__Data listing__
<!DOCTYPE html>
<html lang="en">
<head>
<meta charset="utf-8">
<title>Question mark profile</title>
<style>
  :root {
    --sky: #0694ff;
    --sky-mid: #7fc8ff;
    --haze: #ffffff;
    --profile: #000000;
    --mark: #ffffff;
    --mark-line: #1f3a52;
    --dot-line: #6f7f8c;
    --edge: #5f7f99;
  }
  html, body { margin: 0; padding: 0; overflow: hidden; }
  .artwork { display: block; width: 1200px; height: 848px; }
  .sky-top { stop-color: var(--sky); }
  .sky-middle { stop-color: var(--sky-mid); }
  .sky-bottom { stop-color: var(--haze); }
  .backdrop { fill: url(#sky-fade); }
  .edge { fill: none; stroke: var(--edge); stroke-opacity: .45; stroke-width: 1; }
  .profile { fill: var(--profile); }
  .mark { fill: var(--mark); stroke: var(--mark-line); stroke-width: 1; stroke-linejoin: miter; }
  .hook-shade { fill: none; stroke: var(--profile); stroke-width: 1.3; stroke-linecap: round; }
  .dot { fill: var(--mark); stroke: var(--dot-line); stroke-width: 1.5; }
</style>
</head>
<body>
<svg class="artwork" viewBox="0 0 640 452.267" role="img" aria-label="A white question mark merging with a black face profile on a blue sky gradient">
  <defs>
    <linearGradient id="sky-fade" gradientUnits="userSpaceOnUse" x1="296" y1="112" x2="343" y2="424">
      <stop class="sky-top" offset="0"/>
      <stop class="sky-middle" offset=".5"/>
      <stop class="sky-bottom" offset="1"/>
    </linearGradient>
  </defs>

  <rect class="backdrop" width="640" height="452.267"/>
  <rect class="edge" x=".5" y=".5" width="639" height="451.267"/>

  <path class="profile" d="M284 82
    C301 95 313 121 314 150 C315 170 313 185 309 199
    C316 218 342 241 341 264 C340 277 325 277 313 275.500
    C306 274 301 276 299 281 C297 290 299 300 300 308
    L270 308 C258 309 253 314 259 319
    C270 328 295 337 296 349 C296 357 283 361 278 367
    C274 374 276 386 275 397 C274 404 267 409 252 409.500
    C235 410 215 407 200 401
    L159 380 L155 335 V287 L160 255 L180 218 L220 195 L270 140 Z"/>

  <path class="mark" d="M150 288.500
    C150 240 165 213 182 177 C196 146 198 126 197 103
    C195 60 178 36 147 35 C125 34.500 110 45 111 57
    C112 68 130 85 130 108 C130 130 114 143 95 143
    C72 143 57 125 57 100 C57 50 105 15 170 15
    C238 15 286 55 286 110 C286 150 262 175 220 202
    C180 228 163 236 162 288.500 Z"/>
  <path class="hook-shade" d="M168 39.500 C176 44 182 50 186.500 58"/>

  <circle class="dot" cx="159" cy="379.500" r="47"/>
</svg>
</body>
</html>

__What the exercise asks__
Output every entry exactly as given.

__Output for this task__
<!DOCTYPE html>
<html lang="en">
<head>
<meta charset="utf-8">
<title>Question mark profile</title>
<style>
  :root {
    --sky: #0694ff;
    --sky-mid: #7fc8ff;
    --haze: #ffffff;
    --profile: #000000;
    --mark: #ffffff;
    --mark-line: #1f3a52;
    --dot-line: #6f7f8c;
    --edge: #5f7f99;
  }
  html, body { margin: 0; padding: 0; overflow: hidden; }
  .artwork { display: block; width: 1200px; height: 848px; }
  .sky-top { stop-color: var(--sky); }
  .sky-middle { stop-color: var(--sky-mid); }
  .sky-bottom { stop-color: var(--haze); }
  .backdrop { fill: url(#sky-fade); }
  .edge { fill: none; stroke: var(--edge); stroke-opacity: .45; stroke-width: 1; }
  .profile { fill: var(--profile); }
  .mark { fill: var(--mark); stroke: var(--mark-line); stroke-width: 1; stroke-linejoin: miter; }
  .hook-shade { fill: none; stroke: var(--profile); stroke-width: 1.3; stroke-linecap: round; }
  .dot { fill: var(--mark); stroke: var(--dot-line); stroke-width: 1.5; }
</style>
</head>
<body>
<svg class="artwork" viewBox="0 0 640 452.267" role="img" aria-label="A white question mark merging with a black face profile on a blue sky gradient">
  <defs>
    <linearGradient id="sky-fade" gradientUnits="userSpaceOnUse" x1="296" y1="112" x2="343" y2="424">
      <stop class="sky-top" offset="0"/>
      <stop class="sky-middle" offset=".5"/>
      <stop class="sky-bottom" offset="1"/>
    </linearGradient>
  </defs>

  <rect class="backdrop" width="640" height="452.267"/>
  <rect class="edge" x=".5" y=".5" width="639" height="451.267"/>

  <path class="profile" d="M284 82
    C301 95 313 121 314 150 C315 170 313 185 309 199
    C316 218 342 241 341 264 C340 277 325 277 313 275.500
    C306 274 301 276 299 281 C297 290 299 300 300 308
    L270 308 C258 309 253 314 259 319
    C270 328 295 337 296 349 C296 357 283 361 278 367
    C274 374 276 386 275 397 C274 404 267 409 252 409.500
    C235 410 215 407 200 401
    L159 380 L155 335 V287 L160 255 L180 218 L220 195 L270 140 Z"/>

  <path class="mark" d="M150 288.500
    C150 240 165 213 182 177 C196 146 198 126 197 103
    C195 60 178 36 147 35 C125 34.500 110 45 111 57
    C112 68 130 85 130 108 C130 130 114 143 95 143
    C72 143 57 125 57 100 C57 50 105 15 170 15
    C238 15 286 55 286 110 C286 150 262 175 220 202
    C180 228 163 236 162 288.500 Z"/>
  <path class="hook-shade" d="M168 39.500 C176 44 182 50 186.500 58"/>

  <circle class="dot" cx="159" cy="379.500" r="47"/>
</svg>
</body>
</html>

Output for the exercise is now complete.